▶ **WHAT IS BEING ASKED**: Report the lines of the data below that contain the string "smartphone".

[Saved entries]
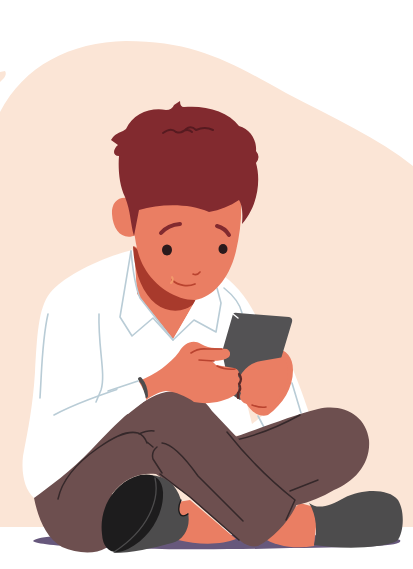
<!DOCTYPE html>
<html lang="en">
<head>
<meta charset="utf-8">
<title>Boy with a smartphone</title>
<style>
:root {
  --paper: #ffffff;
  --peach: #fbe5d6;
  --hair: #822a2f;
  --hair-line: #571a20;
  --skin: #ea7e63;
  --skin-shade: #a83a2c;
  --skin-line: #b9432f;
  --cheek: #f29a6b;
  --shirt: #ffffff;
  --fold: #b9ccd6;
  --trousers: #6d4f4f;
  --trouser-line: #35282a;
  --shoe: #4d4c4d;
  --sole: #1d1c1d;
  --phone: #535254;
  --shadow: #67587c;
}
html, body { margin: 0; padding: 0; background: var(--paper); overflow: hidden; }
svg { display: block; width: 413px; height: 569px; }
.paper { fill: var(--paper); }
.peach { fill: var(--peach); }
.hair { fill: var(--hair); }
.skin { fill: var(--skin); }
.skin-shade { fill: var(--skin-shade); }
.shirt { fill: var(--shirt); }
.trousers { fill: var(--trousers); }
.shoe { fill: var(--shoe); }
.sole { fill: var(--sole); }
.phone { fill: var(--phone); }
.shadow { fill: var(--shadow); }
.line { fill: none; stroke-linecap: round; stroke-linejoin: round; }
.fold { stroke: var(--fold); stroke-width: 1.6; }
.seam { stroke: var(--trouser-line); stroke-width: 1.5; }
.skin-line { stroke: var(--skin-line); stroke-width: 1.6; }
.hair-line { stroke: var(--hair-line); stroke-width: 2; }
.brow { stroke: var(--hair); stroke-width: 4; }
.smile { stroke: var(--skin-line); stroke-width: 1.7; }
.eye { fill: #2b1a1c; }
</style>
</head>
<body>
<svg viewBox="0 0 413 569" role="img" aria-label="Boy sitting cross-legged and looking at a smartphone">
  <rect class="paper" width="413" height="569"/>

  <g id="backdrop">
    <path class="peach" d="M0 112C24 66 70 42 126 41C196 41 232 63 286 93C334 118 378 138 413 166V527H0Z"/>
    <path class="peach" d="M0 72L5 71Q7 74 4 78L0 82Z"/>
  </g>

  <path id="ground-shadow" class="shadow" d="M33 541C40 534 80 535 200 535C320 535 390 535 400 540C404 546 370 547 290 548C200 551 40 549 33 541Z"/>

  <g id="shirt">
    <path class="shirt" d="M132 250C100 258 64 276 50 293C38 308 37 338 35 372C33 405 28 430 23 456C21 474 25 490 34 498C50 499 68 488 90 468L150 420L240 436L270 432L310 416C302 392 296 376 288 358L256 316C246 296 232 280 220 274L196 300Z"/>
    <path class="peach" d="M246 400L262 416L252 424Z"/>
  </g>

  <g id="neck">
    <path class="skin" d="M134 246L137 294L173 339L195 302L190 280Z"/>
    <path class="skin-shade" d="M133 246C134 270 141 292 156 304C168 313 184 313 195 303L196 292C172 288 148 272 138 250Z"/>
  </g>

  <g id="collar">
    <path class="shirt" d="M132 249L120 262L122 318L133 336L153 318L173 340L137 294Z"/>
    <path class="shirt" d="M173 340L195 301L214 290L222 304L215 332L194 320Z"/>
    <path class="line fold" d="M131 251L120 317L132 336L153 318L173 340L194 320L216 332L221 303L217 288"/>
    <path class="line fold" d="M131 251C133 273 135 286 140 298L173 340"/>
    <path class="line fold" d="M99 314C98 348 106 374 101 390L96 402"/>
    <path class="line fold" d="M48 314C42 340 42 366 40 398"/>
    <path class="line fold" d="M54 415C78 402 108 392 140 382"/>
    <path class="line fold" d="M224 288C234 296 240 304 242 313"/>
    <path class="line fold" d="M292 383L301 413M258 416L266 431"/>
  </g>

  <g id="head">
    <path class="skin" d="M136 202C124 193 111 199 112 214C113 231 123 241 136 235Z"/>
    <path class="skin" d="M132 196C133 222 134 250 144 267C155 287 176 300 195 300C214 297 230 277 236 251C240 234 242 216 241 198Z"/>
    <path class="hair" d="M134 236C130 222 131 212 125 197C119 185 118 168 119 156C112 156 113 149 118 145L111 140Q114 134 123 131L126 129C133 114 150 107 166 110Q172 110 174 105L180 101Q180 107 184 107C205 105 228 111 239 126C250 129 257 140 256 151Q261 157 256 163C261 180 258 206 242 224C243 212 242 205 239 200C230 206 220 210 209 212C188 203 160 204 139 210Z"/>
    <path class="line hair-line" d="M163 133Q171 127 176 132Q182 134 186 129Q191 125 196 130Q205 126 213 130M181 132Q188 128 192 132"/>
    <path class="line brow" d="M161 233Q168 225 180 224M217 226Q225 228 229 235"/>
    <ellipse class="eye" cx="167" cy="250" rx="5" ry="5.5"/>
    <ellipse class="eye" cx="223" cy="249" rx="4.5" ry="5"/>
    <path class="line skin-line" d="M193 274Q197 276 200 272"/>
    <path class="line smile" d="M172 280C179 286 188 287 195 284"/>
    <path class="line" stroke="var(--cheek)" stroke-width="2" d="M172 277Q174 280 171 283"/>
  </g>

  <g id="far-leg">
    <path class="skin" d="M262 537L300 503L318 508L314 546C296 549 276 547 262 537Z"/>
    <path class="shoe" d="M309 503C318 510 330 506 344 498C362 489 388 488 398 500C405 511 404 533 397 541C380 549 340 549 314 545C318 530 316 514 309 503Z"/>
    <path class="trousers" d="M226 440C262 428 290 416 318 409C344 403 366 416 369 440C371 464 354 482 334 490C322 497 310 502 297 505L250 500Z"/>
    <path class="line seam" d="M236 440C258 435 280 426 300 415M290 491L318 480"/>
  </g>

  <g id="near-leg">
    <path class="trousers" d="M34 498C50 486 70 472 92 449C118 422 140 398 166 392C188 389 202 396 212 411L298 502C290 520 274 538 258 546C250 548 242 543 236 537L186 494L156 474C140 472 124 478 112 494L106 548C94 555 76 553 62 547C46 538 38 518 34 498Z"/>
    <path class="line seam" d="M58 499C62 480 78 462 98 448C112 438 126 430 138 433Q144 435 147 443M139 434Q148 430 154 431M147 442L153 447M157 447Q151 452 153 459L162 473M162 443C174 444 188 462 198 476L243 521"/>
    <path class="line seam" d="M227 432C246 456 272 482 295 500L286 520M160 474L190 497L239 540"/>
  </g>

  <g id="near-foot">
    <path class="skin" d="M178 502L190 500L236 539C222 545 198 545 178 540Z"/>
    <path class="shoe" d="M150 475C166 476 176 484 181 500C177 512 180 520 188 513C191 527 184 540 172 543C154 548 130 553 114 553Z"/>
    <path class="sole" d="M102 534C99 510 112 486 134 477C150 471 162 476 163 492C164 514 150 538 128 549C114 556 103 551 102 534Z"/>
    <path class="line" stroke="#4d4c4d" stroke-width="1.3" d="M155 478C160 500 148 530 114 552"/>
    <path class="line" stroke="#1d1c1d" stroke-width="1.3" d="M181 500C176 511 180 520 188 514"/>
  </g>

  <g id="phone-and-hands">
    <path class="skin" d="M276 349C286 349 293 357 293 370C293 388 283 404 268 415C258 418 250 410 246 403L262 378Z"/>
    <path class="phone" d="M233 314Q234 312 238 313L289 317Q293 318 292 322L277 372Q276 376 272 378L240 400L231 394L222 352Z"/>
    <path class="line" stroke="#ffffff" stroke-width="1.4" d="M233 314L238 318"/>
    <path class="skin" d="M139 381C156 374 170 364 179 352C184 343 193 339 201 344Q208 348 215 348L227 349Q232 352 229 357Q224 361 212 361L216 365L234 368Q241 370 238 376Q242 381 238 386Q240 391 235 395C224 402 208 405 194 402C186 396 176 392 166 391C158 392 152 396 146 400Z"/>
    <path class="skin" d="M242 373Q249 363 261 361L284 357C292 370 288 392 272 406L264 410L244 403Q238 399 241 393Q237 388 241 383Q238 378 242 373Z"/>
    <path class="line skin-line" d="M191 353Q198 348 207 349L222 349M199 360L214 361M217 366Q225 370 235 369M252 405Q260 408 266 407"/>
    <path class="line" stroke="#5a2a28" stroke-width="2.2" d="M239 374Q243 379 239 384Q242 389 238 393L238 398"/>
    <path class="line" stroke="#4d4c4d" stroke-width="4" d="M140 379Q146 386 146 396"/>
    <path class="shirt" d="M118 388L138 381Q145 390 146 400L128 414L108 416Z"/>
    <path class="line fold" d="M108 391L138 381"/>
  </g>
</svg>
</body>
</html>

▶ **RESULT OF THE TASK**:
<title>Boy with a smartphone</title>
<svg viewBox="0 0 413 569" role="img" aria-label="Boy sitting cross-legged and looking at a smartphone">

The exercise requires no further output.